“Some of the MPs are aware that should the situation deteriorate more than it already has and elections are called, they might not bounce back as MPs. So, they will be very careful how they go about it,” Letsie said.
Transformation Resource Centre (TRC) Programmes Manager, Lira Theko, said Mahao’s faction did not want to leave the party while “Thabane’s faction is ready to call it quits”.
“The Mahao faction it seems, does not see a split happening in the ABC. However, Thabane’s faction seems to have accepted that it’s time to call it quits,” Theko said.

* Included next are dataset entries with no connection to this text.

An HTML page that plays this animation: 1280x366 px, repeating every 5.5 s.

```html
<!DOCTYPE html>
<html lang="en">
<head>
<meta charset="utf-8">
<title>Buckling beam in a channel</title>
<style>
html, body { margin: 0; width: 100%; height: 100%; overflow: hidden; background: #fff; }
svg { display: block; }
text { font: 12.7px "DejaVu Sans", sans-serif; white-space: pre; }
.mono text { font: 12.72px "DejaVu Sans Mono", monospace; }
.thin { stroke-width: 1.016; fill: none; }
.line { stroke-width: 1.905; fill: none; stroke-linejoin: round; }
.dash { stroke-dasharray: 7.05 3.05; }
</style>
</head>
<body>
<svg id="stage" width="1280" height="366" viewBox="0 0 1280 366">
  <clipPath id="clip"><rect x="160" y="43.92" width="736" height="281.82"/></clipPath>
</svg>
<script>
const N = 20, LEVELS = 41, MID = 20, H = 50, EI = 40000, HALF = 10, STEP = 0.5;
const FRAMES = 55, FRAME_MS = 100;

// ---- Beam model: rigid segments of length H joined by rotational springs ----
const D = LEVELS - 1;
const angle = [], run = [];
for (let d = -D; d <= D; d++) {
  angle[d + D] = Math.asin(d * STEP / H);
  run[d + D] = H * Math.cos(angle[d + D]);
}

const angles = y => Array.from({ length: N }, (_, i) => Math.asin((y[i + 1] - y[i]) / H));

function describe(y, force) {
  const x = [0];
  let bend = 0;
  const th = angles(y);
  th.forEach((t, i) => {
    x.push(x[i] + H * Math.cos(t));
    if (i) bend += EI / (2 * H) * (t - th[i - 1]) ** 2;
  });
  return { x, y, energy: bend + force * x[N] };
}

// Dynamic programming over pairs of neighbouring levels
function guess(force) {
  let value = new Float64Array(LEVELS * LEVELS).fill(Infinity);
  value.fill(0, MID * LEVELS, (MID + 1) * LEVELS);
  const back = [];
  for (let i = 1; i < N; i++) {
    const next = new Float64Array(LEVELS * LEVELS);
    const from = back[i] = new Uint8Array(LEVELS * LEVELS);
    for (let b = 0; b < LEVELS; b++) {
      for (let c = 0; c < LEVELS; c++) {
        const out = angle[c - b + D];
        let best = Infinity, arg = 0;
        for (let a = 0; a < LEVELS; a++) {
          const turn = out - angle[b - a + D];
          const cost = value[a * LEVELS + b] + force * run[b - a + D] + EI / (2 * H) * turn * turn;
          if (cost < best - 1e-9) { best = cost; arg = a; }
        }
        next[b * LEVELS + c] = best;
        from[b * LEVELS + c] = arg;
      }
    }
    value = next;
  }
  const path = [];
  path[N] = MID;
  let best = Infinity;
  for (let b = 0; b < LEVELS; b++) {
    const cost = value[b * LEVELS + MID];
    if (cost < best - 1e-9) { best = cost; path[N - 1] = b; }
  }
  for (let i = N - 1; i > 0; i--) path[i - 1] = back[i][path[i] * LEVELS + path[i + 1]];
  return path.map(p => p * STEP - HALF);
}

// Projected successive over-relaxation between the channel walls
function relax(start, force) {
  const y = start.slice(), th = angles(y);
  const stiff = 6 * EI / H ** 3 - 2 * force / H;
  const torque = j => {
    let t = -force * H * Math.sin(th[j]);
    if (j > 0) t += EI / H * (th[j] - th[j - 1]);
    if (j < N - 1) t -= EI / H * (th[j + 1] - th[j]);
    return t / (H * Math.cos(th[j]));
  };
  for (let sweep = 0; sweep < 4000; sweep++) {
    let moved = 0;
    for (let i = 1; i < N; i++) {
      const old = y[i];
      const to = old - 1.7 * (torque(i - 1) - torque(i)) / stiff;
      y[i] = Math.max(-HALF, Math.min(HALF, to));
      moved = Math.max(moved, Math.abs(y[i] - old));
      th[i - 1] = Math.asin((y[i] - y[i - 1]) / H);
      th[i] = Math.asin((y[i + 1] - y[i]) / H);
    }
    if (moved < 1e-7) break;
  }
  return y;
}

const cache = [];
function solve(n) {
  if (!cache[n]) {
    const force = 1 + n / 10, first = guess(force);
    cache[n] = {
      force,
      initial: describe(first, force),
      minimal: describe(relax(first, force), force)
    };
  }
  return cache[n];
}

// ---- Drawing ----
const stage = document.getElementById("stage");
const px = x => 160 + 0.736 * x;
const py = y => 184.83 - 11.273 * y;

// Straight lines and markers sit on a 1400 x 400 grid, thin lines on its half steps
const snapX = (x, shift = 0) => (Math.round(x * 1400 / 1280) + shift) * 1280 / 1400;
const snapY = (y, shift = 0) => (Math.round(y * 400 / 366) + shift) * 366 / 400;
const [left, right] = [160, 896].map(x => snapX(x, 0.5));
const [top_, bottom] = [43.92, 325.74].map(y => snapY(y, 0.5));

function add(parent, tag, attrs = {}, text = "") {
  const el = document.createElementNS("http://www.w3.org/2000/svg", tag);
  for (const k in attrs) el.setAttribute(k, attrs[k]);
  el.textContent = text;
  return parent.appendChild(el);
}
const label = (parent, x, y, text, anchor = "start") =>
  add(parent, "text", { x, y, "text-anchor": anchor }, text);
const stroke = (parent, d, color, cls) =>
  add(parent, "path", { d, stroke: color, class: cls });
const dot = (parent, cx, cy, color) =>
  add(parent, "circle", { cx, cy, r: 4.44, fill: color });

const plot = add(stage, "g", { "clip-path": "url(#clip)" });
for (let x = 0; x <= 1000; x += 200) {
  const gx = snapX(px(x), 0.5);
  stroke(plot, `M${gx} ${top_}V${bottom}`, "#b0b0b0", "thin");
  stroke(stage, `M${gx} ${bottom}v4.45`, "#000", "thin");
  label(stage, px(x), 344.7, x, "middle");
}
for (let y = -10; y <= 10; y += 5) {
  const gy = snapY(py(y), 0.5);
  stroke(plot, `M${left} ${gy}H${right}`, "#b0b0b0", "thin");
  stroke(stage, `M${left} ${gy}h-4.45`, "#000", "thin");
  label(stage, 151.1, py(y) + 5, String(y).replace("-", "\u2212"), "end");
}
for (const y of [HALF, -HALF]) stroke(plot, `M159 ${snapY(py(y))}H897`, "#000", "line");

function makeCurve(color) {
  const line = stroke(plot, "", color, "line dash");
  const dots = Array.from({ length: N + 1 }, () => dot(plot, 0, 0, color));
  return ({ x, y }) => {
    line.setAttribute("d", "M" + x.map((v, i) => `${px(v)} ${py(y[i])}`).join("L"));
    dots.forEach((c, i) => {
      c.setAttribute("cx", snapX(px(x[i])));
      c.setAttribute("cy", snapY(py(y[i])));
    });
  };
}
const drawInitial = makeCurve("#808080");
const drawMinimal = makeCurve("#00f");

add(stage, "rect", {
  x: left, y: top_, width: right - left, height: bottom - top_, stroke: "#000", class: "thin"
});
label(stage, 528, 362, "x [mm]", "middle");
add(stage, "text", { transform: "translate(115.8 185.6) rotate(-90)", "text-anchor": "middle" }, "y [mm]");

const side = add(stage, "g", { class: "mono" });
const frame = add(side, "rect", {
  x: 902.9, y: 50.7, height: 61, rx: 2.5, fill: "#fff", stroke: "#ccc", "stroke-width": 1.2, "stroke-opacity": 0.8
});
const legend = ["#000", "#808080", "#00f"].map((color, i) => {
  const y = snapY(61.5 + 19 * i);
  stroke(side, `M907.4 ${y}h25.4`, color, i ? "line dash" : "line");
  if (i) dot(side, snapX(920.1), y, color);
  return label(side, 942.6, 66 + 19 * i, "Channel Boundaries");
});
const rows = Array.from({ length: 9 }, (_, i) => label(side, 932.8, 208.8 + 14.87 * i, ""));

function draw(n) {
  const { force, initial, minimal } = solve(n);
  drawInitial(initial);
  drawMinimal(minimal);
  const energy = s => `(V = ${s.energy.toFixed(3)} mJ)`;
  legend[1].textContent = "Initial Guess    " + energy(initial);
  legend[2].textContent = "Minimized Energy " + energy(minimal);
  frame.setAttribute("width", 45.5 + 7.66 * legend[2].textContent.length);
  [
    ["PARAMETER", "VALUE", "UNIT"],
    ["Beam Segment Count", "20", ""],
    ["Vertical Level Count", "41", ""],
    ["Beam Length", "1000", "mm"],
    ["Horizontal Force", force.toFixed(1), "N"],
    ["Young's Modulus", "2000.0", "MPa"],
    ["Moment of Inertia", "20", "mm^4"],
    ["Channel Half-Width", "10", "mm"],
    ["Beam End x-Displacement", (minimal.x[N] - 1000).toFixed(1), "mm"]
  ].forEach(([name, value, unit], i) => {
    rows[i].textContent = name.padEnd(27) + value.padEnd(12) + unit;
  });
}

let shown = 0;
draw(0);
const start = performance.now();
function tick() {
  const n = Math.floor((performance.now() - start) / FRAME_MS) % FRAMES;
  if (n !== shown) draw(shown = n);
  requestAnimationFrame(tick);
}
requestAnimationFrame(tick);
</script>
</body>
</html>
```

Theko said Lesotho’s political parties lack internal conflict resolution mechanisms, hence they always split because of infighting, especially after elections.
“Who would have thought that DC would split? ABC is today also headed for a split because of elections and internal strife. There is no competition within our political parties.
“It is not allowed. It is as if leaders are demigods that are not supposed to be challenged. There is no equal participation in Lesotho’s political parties and the minute you challenge the leader, you are perceived to be on the warpath,” Theko said.
He said like Mosisili who had refused to address DC problems choosing to side with one of the warring factions, “Thabane is doing exactly the same”.
“Like Mosisili, Thabane is failing to address the ABC’s problems because he already has a side that he likes. Mosisili failed to address issues raised by Moleleki, hence the 2016 split that led to the formation of the AD. Political leaders in Lesotho are arrogant,” Theko said.
“It is high time people swallowed their pride and focused on national issues. The factionalism in the ABC is a non-issue. I cannot say it is the end for the ABC. They can still reconcile. The courts have also given them the chance to do so. They must swallow their pride on Basotho’s behalf.”
Theko said Thabane should “uphold court decisions” and not focus on what his people stood to lose because it was evident the ABC infighting was a result of “benefits that come with it such as power and access to resources”.
“The court has clearly pronounced itself on the ABC case. But because being in the NEC comes with benefits, there are some people who feel they would rather disrespect the voice of the people by, instead, advancing their personal interests,” Theko said.
“They don’t even need to enter negotiations because Thabane was elected along with several people to the NEC. ABC knows what to do to end the conflict. “However, if the leader says he doesn’t want to work with certain people, then it means he rejects the people’s vote. Even the courts have tried to make him see reason.”